The set-top box is designed to attack a knotty problem for TV makers — watching non-HD media (such as a DVD) on a HD television set can often be a poor experience, as enlarging the low resolution material to fill the screen also enlarges flaws and video compression artifacts unnoticeable on earlier generations of TVs. The solution is known as upconverting, and it involves processing the incoming video feed in real time to smooth out flaws and interpolate new pixels to fill in gaps between original pixels. (As the resolution of TVs continues to climb, in a few years we’ll even need to start upconverting 1080p HD television signals!)

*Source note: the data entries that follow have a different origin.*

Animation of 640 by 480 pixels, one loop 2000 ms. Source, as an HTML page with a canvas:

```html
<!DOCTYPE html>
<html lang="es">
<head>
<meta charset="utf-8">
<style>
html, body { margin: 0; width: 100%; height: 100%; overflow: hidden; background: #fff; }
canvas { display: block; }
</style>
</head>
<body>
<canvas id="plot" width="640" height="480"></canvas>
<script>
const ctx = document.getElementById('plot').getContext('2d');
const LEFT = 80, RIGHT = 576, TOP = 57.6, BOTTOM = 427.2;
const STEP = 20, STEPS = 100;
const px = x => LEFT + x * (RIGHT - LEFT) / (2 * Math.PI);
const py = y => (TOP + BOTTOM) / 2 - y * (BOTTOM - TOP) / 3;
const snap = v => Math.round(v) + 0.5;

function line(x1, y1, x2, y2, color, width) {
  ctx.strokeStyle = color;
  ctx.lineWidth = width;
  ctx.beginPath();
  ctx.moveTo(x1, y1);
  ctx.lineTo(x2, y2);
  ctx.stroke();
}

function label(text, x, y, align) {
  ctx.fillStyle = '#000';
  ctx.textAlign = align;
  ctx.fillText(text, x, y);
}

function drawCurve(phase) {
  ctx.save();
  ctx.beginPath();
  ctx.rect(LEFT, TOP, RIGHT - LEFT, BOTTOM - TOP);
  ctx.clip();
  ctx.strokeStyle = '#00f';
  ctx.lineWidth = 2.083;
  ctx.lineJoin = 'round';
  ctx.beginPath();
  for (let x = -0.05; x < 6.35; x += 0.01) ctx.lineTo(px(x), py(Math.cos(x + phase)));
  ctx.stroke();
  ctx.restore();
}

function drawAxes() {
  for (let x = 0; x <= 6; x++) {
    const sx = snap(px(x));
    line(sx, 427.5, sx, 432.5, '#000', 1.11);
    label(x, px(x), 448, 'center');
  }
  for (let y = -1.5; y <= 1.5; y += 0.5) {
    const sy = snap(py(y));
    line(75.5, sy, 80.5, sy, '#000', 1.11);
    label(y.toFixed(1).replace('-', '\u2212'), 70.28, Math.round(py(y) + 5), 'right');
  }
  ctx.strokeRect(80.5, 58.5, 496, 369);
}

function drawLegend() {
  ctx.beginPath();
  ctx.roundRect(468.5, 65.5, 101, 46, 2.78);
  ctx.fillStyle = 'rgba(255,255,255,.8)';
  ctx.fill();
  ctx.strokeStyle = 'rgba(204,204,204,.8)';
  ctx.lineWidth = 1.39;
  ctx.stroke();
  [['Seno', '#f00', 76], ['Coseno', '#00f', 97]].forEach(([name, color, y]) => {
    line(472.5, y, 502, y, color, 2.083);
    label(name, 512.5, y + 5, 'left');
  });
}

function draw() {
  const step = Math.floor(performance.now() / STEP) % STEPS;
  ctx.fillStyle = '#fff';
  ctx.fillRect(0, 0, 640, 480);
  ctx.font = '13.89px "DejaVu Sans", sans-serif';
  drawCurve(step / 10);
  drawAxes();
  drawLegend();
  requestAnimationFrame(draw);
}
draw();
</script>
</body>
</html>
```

Toshiba is very proud of its upconverting technology, and hopes to improve it even further by taking advantage of the Cell’s video-crunching capabilities. The Cell can make three processing passes on a frame of video in the time it takes Toshiba’s current system to make one. The new set top box will also act as a DVR, allowing up to 6 HD channels to be recorded simultaneously, and be able to pull down video from the Internet. Toshiba hope to release the system sometime this year.